Work task — Please report every line in the material below where the word "body" is found.

Information supplied —
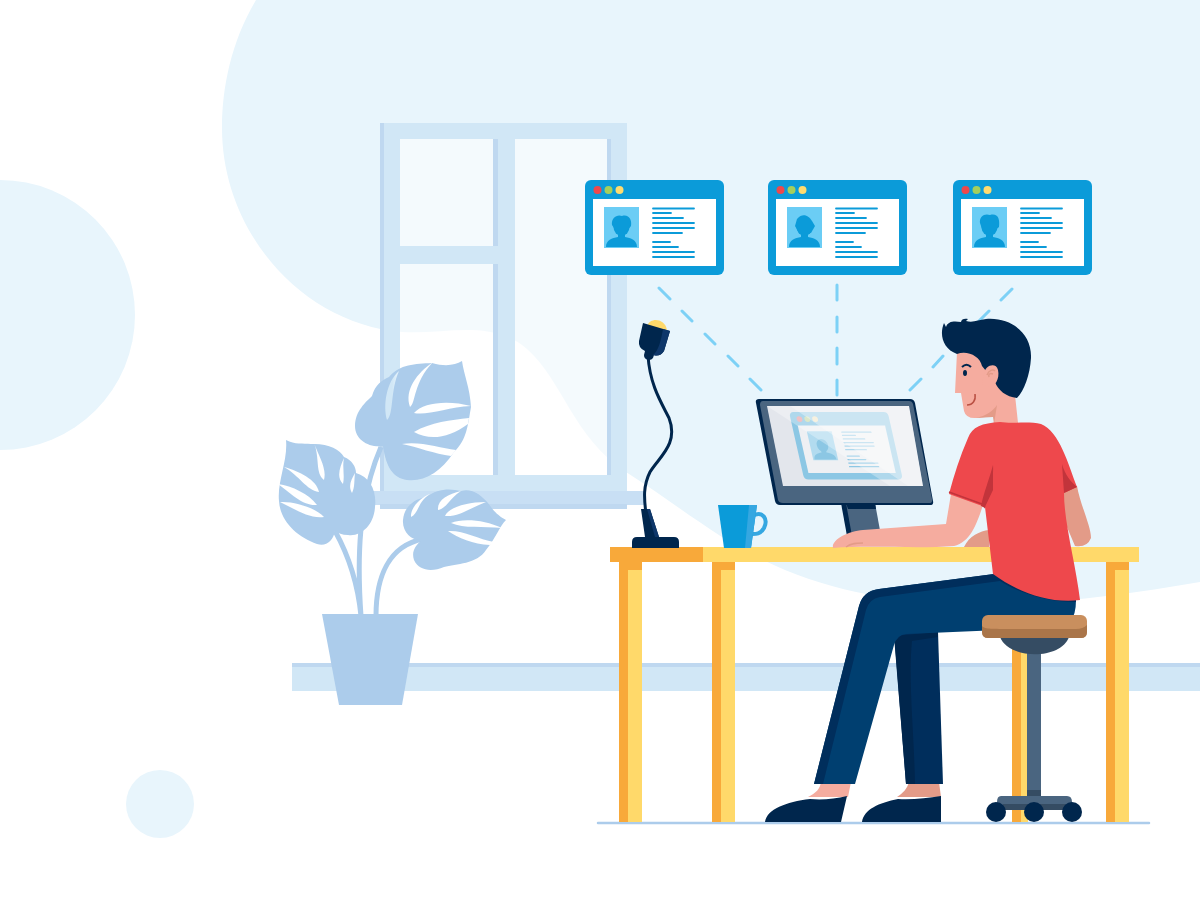
<!DOCTYPE html>
<html lang="en">
<head>
<meta charset="utf-8">
<title>Working with online profiles</title>
<style>
:root{--mist:#e8f5fc;--frame:#d1e7f6;--frame-shade:#bfd8f0;--sill:#c8dff4;--plant:#accceb;--blue:#0b9bd9;--sky:#6bcdf5;--mug-shade:#35a7e1;--yellow:#ffd96a;--orange:#f8a93a;--navy:#00264d;--jeans:#003f70;--jeans-dark:#002e5c;--steel:#4a6580;--steel-dark:#354c63;--skin:#f5ac9f;--skin-dark:#e39b88;--red:#ee484c;--red-dark:#c2343b;--wood:#c98f5e;--wood-dark:#aa7549}
html,body{margin:0;width:1200px;height:900px;overflow:hidden;background:#fff}
svg{display:block}
.mist{fill:var(--mist)}.frame{fill:var(--frame)}.shade{fill:var(--frame-shade)}
.plant{fill:var(--plant)}.cut{fill:#fff}
.stem{fill:none;stroke:var(--plant);stroke-width:5}
.blue{fill:var(--blue)}.sky{fill:var(--sky)}
.yellow{fill:var(--yellow)}.orange{fill:var(--orange)}
.navy{fill:var(--navy)}.steel{fill:var(--steel)}.steel-dark{fill:var(--steel-dark)}
.jeans{fill:var(--jeans)}.jeans-dark{fill:var(--jeans-dark)}
.skin{fill:var(--skin)}.skin-dark{fill:var(--skin-dark)}
.red{fill:var(--red)}.red-dark{fill:var(--red-dark)}
.links{fill:none;stroke:#7dd1f6;stroke-width:3;stroke-linecap:round}
.lines{fill:none;stroke:var(--blue);stroke-width:1.8;stroke-linecap:round}
.cord{fill:none;stroke:var(--navy);stroke-width:3}
</style>
</head>
<body>
<svg width="1200" height="900" viewBox="0 0 1200 900" role="img" aria-label="A man at a desk works on a computer linked to three profile windows">
<defs>
  <g id="profile-window">
    <rect class="blue" width="139" height="95" rx="6"/>
    <rect x="8" y="19" width="123" height="67" fill="#fff"/>
    <circle cx="12.5" cy="10" r="4" fill="#ee484c"/>
    <circle cx="23.5" cy="10" r="4" fill="#a5cf5c"/>
    <circle cx="34.5" cy="10" r="4" fill="#ffdc70"/>
    <rect class="sky" x="19" y="27" width="35" height="41"/>
    <path class="blue" d="M21 67C21 60 27 58 33 57V53H40V57C46 58 52 60 52 67Z"/>
    <ellipse class="blue" cx="36.500" cy="47" rx="8" ry="9"/>
    <path class="lines" d="M68 28.500H109M68 33H86M68 38H98M68 43H109M68 48H109M68 53H97M68 62H85M68 67H93M68 72H109M68 77H109"/>
  </g>
  <g id="desk-leg">
    <rect class="orange" width="9" height="260"/>
    <rect class="yellow" x="9" width="14" height="260"/>
    <rect class="orange" width="23" height="8"/>
  </g>
  <linearGradient id="blade" x1="0" x2="1"><stop offset=".5" stop-color="#d1e7f6"/><stop offset="1" stop-color="#e8f5fc"/></linearGradient>
  <clipPath id="screen-area"><path d="M767 406H909L923 486H783Z"/></clipPath>
</defs>

<g id="backdrop" class="mist">
  <path d="M256 0C231 42 222 88 222 128C222 232 302 324 402 332C444 335 491 318 527 349C563 381 573 437 626 472C684 509 723 544 785 570C911 622 1060 606 1200 582V0Z"/>
  <circle cx="0" cy="315" r="135"/>
  <circle cx="160" cy="804" r="34"/>
</g>

<g id="skirting">
  <rect class="frame" x="292" y="663" width="908" height="28"/>
  <rect class="shade" x="292" y="663" width="908" height="4"/>
</g>

<g id="window">
  <path class="frame" fill-rule="evenodd" d="M380 123H627V492H380ZM400 139V246H493V139ZM515 139V475H608V139ZM400 264V475H493V264Z"/>
  <path fill="#fff" opacity=".55" d="M400 139H493V246H400ZM515 139H608V475H515ZM400 264H493V475H400Z"/>
  <path class="shade" d="M380 123H384V492H380ZM493 139H498V246H493ZM493 264H498V475H493ZM607 139H611V475H607Z"/>
  <rect x="364" y="491" width="282" height="14" fill="var(--sill)"/>
  <rect class="shade" x="380" y="504" width="247" height="5"/>
</g>

<g id="potted-plant">
  <path class="stem" d="M335 531C350 558 358 585 361 616M361 616C357 560 358 500 381 447M376 616C376 578 388 546 423 539"/>
  <g id="upper-leaf">
    <path class="plant" d="M462 361C464 375 470 388 471 407C468 424 467 440 454 452C440 473 424 482 407 480C393 478 386 467 383 446C369 448 355 440 355 426C355 411 366 402 372 396C375 385 382 380 389 377C400 364 415 364 432 363C446 367 455 365 462 361Z"/>
    <path class="cut" d="M433 362C417 373 404 390 410 407C416 403 413 383 433 362ZM471 406C449 400 423 402 414 413C427 416 448 407 471 406ZM469 418C451 420 431 422 414 432C430 441 449 438 468 424ZM456 450C440 448 420 441 402 444C417 447 435 454 451 456Z"/>
    <path fill="url(#blade)" d="M399 371C386 382 383 406 387 420C394 414 390 391 399 371Z"/>
  </g>
  <g id="left-leaf">
    <path class="plant" d="M286 440C295 445 303 443 311 444C327 443 340 449 344 457C352 460 356 467 356 473C370 477 377 491 375 507C374 525 361 537 348 535C342 535 338 533 335 531C333 541 326 547 317 544C297 537 280 521 279 501C277 481 288 461 286 440Z"/>
    <path class="cut" d="M314 443C319 457 327 468 324 480C315 473 320 458 314 443ZM284 467C299 471 317 480 319 492C306 490 300 476 284 467ZM278 484C292 486 309 494 317 505C302 506 291 493 278 484ZM280 502C294 501 316 508 324 517C309 519 295 509 280 502ZM344 458C342 467 345 475 343 484C336 477 340 467 344 458ZM355 473C354 481 355 487 352 493C348 486 351 480 355 473Z"/>
  </g>
  <g id="right-leaf">
    <path class="plant" d="M506 520C499 527 496 538 486 550C477 564 456 564 444 567C432 572 419 571 414 560C411 551 416 545 422 540C412 541 402 532 403 520C404 507 414 499 426 497C437 489 449 488 461 491C472 488 481 495 488 503C495 513 499 516 506 520Z"/>
    <path class="cut" d="M430 494C421 497 410 508 411 517C419 513 418 501 430 494ZM461 491C448 494 437 500 438 510C446 509 450 498 461 491ZM486 502C466 502 448 508 445 516C459 517 470 508 486 502ZM502 528C485 520 463 518 451 523C464 529 483 526 502 528ZM494 542C478 539 463 530 448 531C458 538 473 544 490 545Z"/>
  </g>
  <path class="plant" d="M322 614H418L402 705H339Z"/>
</g>

<g id="profile-windows">
  <use href="#profile-window" x="585" y="180"/>
  <path class="blue" d="M612 225C611 218 617 214 622 216C629 214 632 220 631 226L627 231H616Z"/>
  <use href="#profile-window" x="768" y="180"/>
  <path class="blue" d="M795 226L797 219C803 212 809 216 812 221L815 226L811 233H799Z"/>
  <use href="#profile-window" x="953" y="180"/>
  <path class="blue" d="M980 223C979 216 985 213 990 215C998 213 1000 219 999 227L993 232H983Z"/>
</g>
<path id="connections" class="links" d="M659 288L670 299M682 311L692 321M705 334L715 344M728 356L738 366M750 379L761 390M837 285V300M837 317V332M837 348V364M837 380V395M1012 289L1001 300M989 311L979 321M943 356L933 367M921 379L910 390"/>

<path id="floor-line" d="M598 823H1149" stroke="var(--plant)" stroke-width="2.500" stroke-linecap="round"/>

<g id="desk">
  <use href="#desk-leg" x="619" y="562"/>
  <use href="#desk-leg" x="712" y="562"/>
  <use href="#desk-leg" x="1106" y="562"/>
  <rect class="orange" x="1012" y="640" width="9" height="182"/>
  <rect class="yellow" x="1021" y="640" width="7" height="182"/>
  <rect class="yellow" x="610" y="547" width="529" height="15"/>
  <rect class="orange" x="610" y="547" width="93" height="15"/>
</g>

<g id="lamp">
  <path class="yellow" d="M647 326C650 317 665 318 667 330Z"/>
  <path class="cord" d="M648 356C650 385 661 402 669 418C679 444 659 457 650 472C643 486 644 498 646 514"/>
  <path class="navy" d="M643 323L670 331L664 351Q660 357 654 355L653 358A5 5 0 0 1 644 355L645 351Q638 348 639 341Z"/>
  <path d="M663 329L670 331L664 351Q660 357 653 355C659 350 661 340 663 329Z" fill="#0e376a"/>
  <path class="navy" d="M641 509H650L659 537H674Q679 537 679 542V548H632V542Q632 537 637 537H645Z"/>
  <path d="M647 509H650L659 537H655Z" fill="#0e376a"/>
</g>

<g id="mug">
  <path d="M752 516C764 510 768 520 764 528C760 535 755 534 750 534" fill="none" stroke="var(--mug-shade)" stroke-width="4"/>
  <path class="blue" d="M718 505H757L751 548H724Z"/>
  <path d="M749 505H757L751 548H745Z" fill="var(--mug-shade)"/>
</g>

<g id="monitor">
  <path class="navy" d="M841 503H847L853 536H847Z"/>
  <path class="steel" d="M846 503H875L881 536H852Z"/>
  <path d="M846 503H875L876 509H848Z" fill="var(--navy)"/>
  <path class="navy" d="M759 399H910Q914 399 915 403L933 501Q934 505 930 505H780Q776 505 775 501L756 403Q755 399 759 399Z"/>
  <path class="steel" d="M763 401H909Q912 401 913 404L932 499Q933 503 929 503H783Q779 503 778 500L760 405Q760 401 763 401Z"/>
  <path fill="#e3e6ec" d="M767 406H909L923 486H783Z"/>
  <use href="#profile-window" transform="matrix(.71 0 .16 .71 789 412)" opacity=".4"/>
  <g clip-path="url(#screen-area)">
    <path fill="#fff" opacity=".55" d="M790 406H909L923 486H908Z"/>
    <path fill="#fff" opacity=".3" d="M767 406H790L908 486H890Z"/>
  </g>
</g>

<g id="stool">
  <rect class="steel" x="1027" y="645" width="14" height="155"/>
  <rect class="steel-dark" x="1027" y="790" width="14" height="6"/>
  <path class="steel-dark" d="M1000 637H1069C1061 660 1009 660 1000 637Z"/>
  <path class="steel" d="M1001 796H1067Q1072 796 1072 802V810H997V802Q997 796 1001 796Z"/>
  <path class="steel-dark" d="M1003 804H1066V810H1003Z"/>
  <g class="navy"><circle cx="996" cy="812" r="10"/><circle cx="1034" cy="812" r="10"/><circle cx="1072" cy="812" r="10"/></g>
</g>

<g id="man">
  <g id="far-leg">
    <path class="skin-dark" d="M909 782H939L941 797H897C903 793 907 789 909 782Z"/>
    <path class="navy" d="M862 822C864 809 879 803 898 799C912 800 927 798 941 796V822Z"/>
    <path class="jeans-dark" d="M894 632H938L943 784H906Z"/>
    <path class="navy" d="M894 636L938 632V637L912 641C908 680 914 730 915 784H906Z"/>
  </g>
  <g id="near-leg">
    <path class="skin" d="M821 782H851L848 797H808C816 793 820 789 821 782Z"/>
    <path class="navy" d="M765 822C767 809 786 802 810 799C822 800 835 799 847 796L841 822Z"/>
    <path class="jeans" d="M994 574L879 589Q863 591 859 606L814 784H855L894 645Q897 635 906 634L1000 630L1070 622Q1076 615 1076 600Z"/>
    <path class="jeans-dark" d="M994 574L879 589Q863 591 859 606L814 784H823L866 610Q869 599 880 597L1000 581C1020 594 1050 602 1076 602V600Z"/>
  </g>
  <g id="arms">
    <path class="skin-dark" d="M1060 490L1077 486C1080 504 1091 526 1091 538Q1087 548 1075 546L1064 520ZM964 547C969 536 980 531 989 530V547Z"/>
    <path class="skin" d="M951 494L983 505C977 523 971 542 954 546C918 549 871 545 833 548C831 540 848 531 863 530L946 524Z"/>
    <path d="M846 547C851 543 857 543 863 543" fill="none" stroke="var(--skin-dark)" stroke-width="1.500"/>
  </g>
  <g id="head">
    <path class="skin" d="M957 352L955 393H961L964 411Q966 419 977 418L994 416V424C1003 428 1012 427 1018 423L1015 395L1003 355Z"/>
    <path class="skin-dark" d="M976 418C986 416 993 411 997 405L994 424L993 417Z"/>
    <path class="navy" d="M957 354C943 349 939 335 944 323L946 327C948 321 954 321 961 322C961 319 965 318 968 319L966 321C973 323 978 320 986 319C1012 317 1032 334 1031 358C1030 375 1024 391 1017 398C1006 397 998 390 995 382L982 366C980 356 967 350 957 354Z"/>
    <path class="skin" d="M984 374C985 365 996 362 998 370C1000 379 995 387 988 387L982 384Z"/>
    <path d="M987 375C989 370 993 369 995 371M989 377C988 374 990 373 993 374" fill="none" stroke="var(--skin-dark)" stroke-width="1.500"/>
    <ellipse class="navy" cx="965" cy="373" rx="2" ry="3"/>
    <path d="M962 367C965 364 968 364 971 367" fill="none" stroke="var(--navy)" stroke-width="2"/>
    <path d="M967 405C973 405 976 400 975 394" fill="none" stroke="#b95043" stroke-width="1.500"/>
  </g>
  <g id="shirt">
    <path class="red" d="M968 438C972 427 982 423 1000 422C1012 424 1029 421 1041 424C1060 432 1068 464 1077 487L1064 493C1064 523 1076 565 1080 600C1048 604 1016 591 993 574L985 507L949 494C954 475 960 456 968 438Z"/>
    <path class="red-dark" d="M993 465C994 481 989 492 985 508L981 506C984 492 989 480 993 465ZM993 465L993 490L984 509L985 495ZM1062 464C1065 475 1071 482 1077 487L1064 493Z"/>
    <path d="M949 492L982 504" stroke="var(--red-dark)" stroke-width="1.500"/>
  </g>
</g>

<g id="stool-seat">
  <rect x="982" y="615" width="105" height="23" rx="6" fill="var(--wood)"/>
  <path d="M982 626C986 630 991 628 1002 629H1076Q1083 629 1087 625V632Q1087 638 1081 638H988Q982 638 982 632Z" fill="var(--wood-dark)"/>
</g>
</svg>
</body>
</html>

Response box —
html,body{margin:0;width:1200px;height:900px;overflow:hidden;background:#fff}
<body>
</body>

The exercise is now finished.